Sundown was also one of the vampire films of the 1980s, along with other works like The Hunger (1983), Fright Night (1985), The Lost Boys (1987), Near Dark (1987) and others that started the process of modernising the vampire film. The plot here is similar to Larry Cohen’s A Return to Salem’s Lot (1987) in depicting a town where the vampires have set up an exclusive retreat for their own kind and have invited a human in as part of their effort to integrate with humanity at large and show they are no longer predators.
Sundown also employs many of the tropes that became a staple of the vampire genre in the decade ahead – the vampire enclave where they have retreated from humanity; vampires seeking a blood substitute/medical cure for their condition; they finding modern means to walk in the daylight; grandchildren of Van Helsing and other characters in the original Dracula (1897) operating as vampire hunters in the modern day; and Count Dracula hiding under an anagrammatic pseudonym – Mardulak rearranges as M Drakula, a trick that was first conducted in Son of Dracula (1943).

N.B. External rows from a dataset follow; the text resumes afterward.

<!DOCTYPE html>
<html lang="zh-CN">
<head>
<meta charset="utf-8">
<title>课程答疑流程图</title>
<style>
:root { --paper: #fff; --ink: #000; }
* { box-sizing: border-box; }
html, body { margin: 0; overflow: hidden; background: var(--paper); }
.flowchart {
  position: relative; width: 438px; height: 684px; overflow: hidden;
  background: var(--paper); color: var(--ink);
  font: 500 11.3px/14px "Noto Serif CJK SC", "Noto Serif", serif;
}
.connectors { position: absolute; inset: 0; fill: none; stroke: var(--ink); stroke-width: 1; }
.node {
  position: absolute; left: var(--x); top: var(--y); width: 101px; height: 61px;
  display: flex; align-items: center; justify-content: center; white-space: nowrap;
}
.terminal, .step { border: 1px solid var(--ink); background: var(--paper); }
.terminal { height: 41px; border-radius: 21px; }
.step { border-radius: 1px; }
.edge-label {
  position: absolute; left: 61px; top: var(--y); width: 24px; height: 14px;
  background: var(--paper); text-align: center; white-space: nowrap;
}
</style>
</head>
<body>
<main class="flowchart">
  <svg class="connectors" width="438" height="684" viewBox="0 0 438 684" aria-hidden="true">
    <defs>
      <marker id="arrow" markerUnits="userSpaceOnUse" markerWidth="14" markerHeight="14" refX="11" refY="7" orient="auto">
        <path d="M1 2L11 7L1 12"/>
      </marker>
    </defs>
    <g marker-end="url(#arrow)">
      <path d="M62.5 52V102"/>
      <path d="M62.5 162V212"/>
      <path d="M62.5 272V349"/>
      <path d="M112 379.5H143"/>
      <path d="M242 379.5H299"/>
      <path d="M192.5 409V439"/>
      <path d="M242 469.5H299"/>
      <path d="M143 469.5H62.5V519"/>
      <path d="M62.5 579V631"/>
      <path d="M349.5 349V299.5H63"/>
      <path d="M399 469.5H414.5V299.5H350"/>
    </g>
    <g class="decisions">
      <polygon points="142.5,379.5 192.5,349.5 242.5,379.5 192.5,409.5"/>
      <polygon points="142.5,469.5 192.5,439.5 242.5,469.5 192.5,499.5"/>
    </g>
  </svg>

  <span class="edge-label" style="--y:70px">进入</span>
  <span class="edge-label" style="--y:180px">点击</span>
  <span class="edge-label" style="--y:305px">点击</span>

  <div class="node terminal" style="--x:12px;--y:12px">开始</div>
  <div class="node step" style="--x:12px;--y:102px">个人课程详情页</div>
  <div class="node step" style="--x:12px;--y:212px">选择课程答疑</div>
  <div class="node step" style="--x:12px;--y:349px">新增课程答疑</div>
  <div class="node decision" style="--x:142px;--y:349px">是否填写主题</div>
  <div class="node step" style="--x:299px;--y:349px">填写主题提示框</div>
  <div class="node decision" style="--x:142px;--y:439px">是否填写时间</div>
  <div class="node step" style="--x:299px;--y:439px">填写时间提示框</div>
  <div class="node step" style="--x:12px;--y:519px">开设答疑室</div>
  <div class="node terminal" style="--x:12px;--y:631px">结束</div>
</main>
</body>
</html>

Director Anthony Hickox has made a number of other genre films, including the genre homage Waxwork (1988), Hellraiser III: Hell on Earth (1992), Waxwork II: Lost in Time (1992), Warlock: The Armageddon (1993), the werewolf tv movie Full Eclipse (1993), Prince Valiant (1997) from the comic-strip, the action techno-thriller Storm Catcher (1999), the sadomasochism thriller Jill the Ripper/Jill Rips/Tied (2000), the biowarfare spill thriller Contaminated Man (2000), the action films Blast! (2004) and Submerged (2005), and the psycho-thriller Knife Edge (2009), while he has also produced Children of the Corn III: Urban Harvest (1995) and Carnival of Souls (1998) and written Prisoners of the Sun (2013).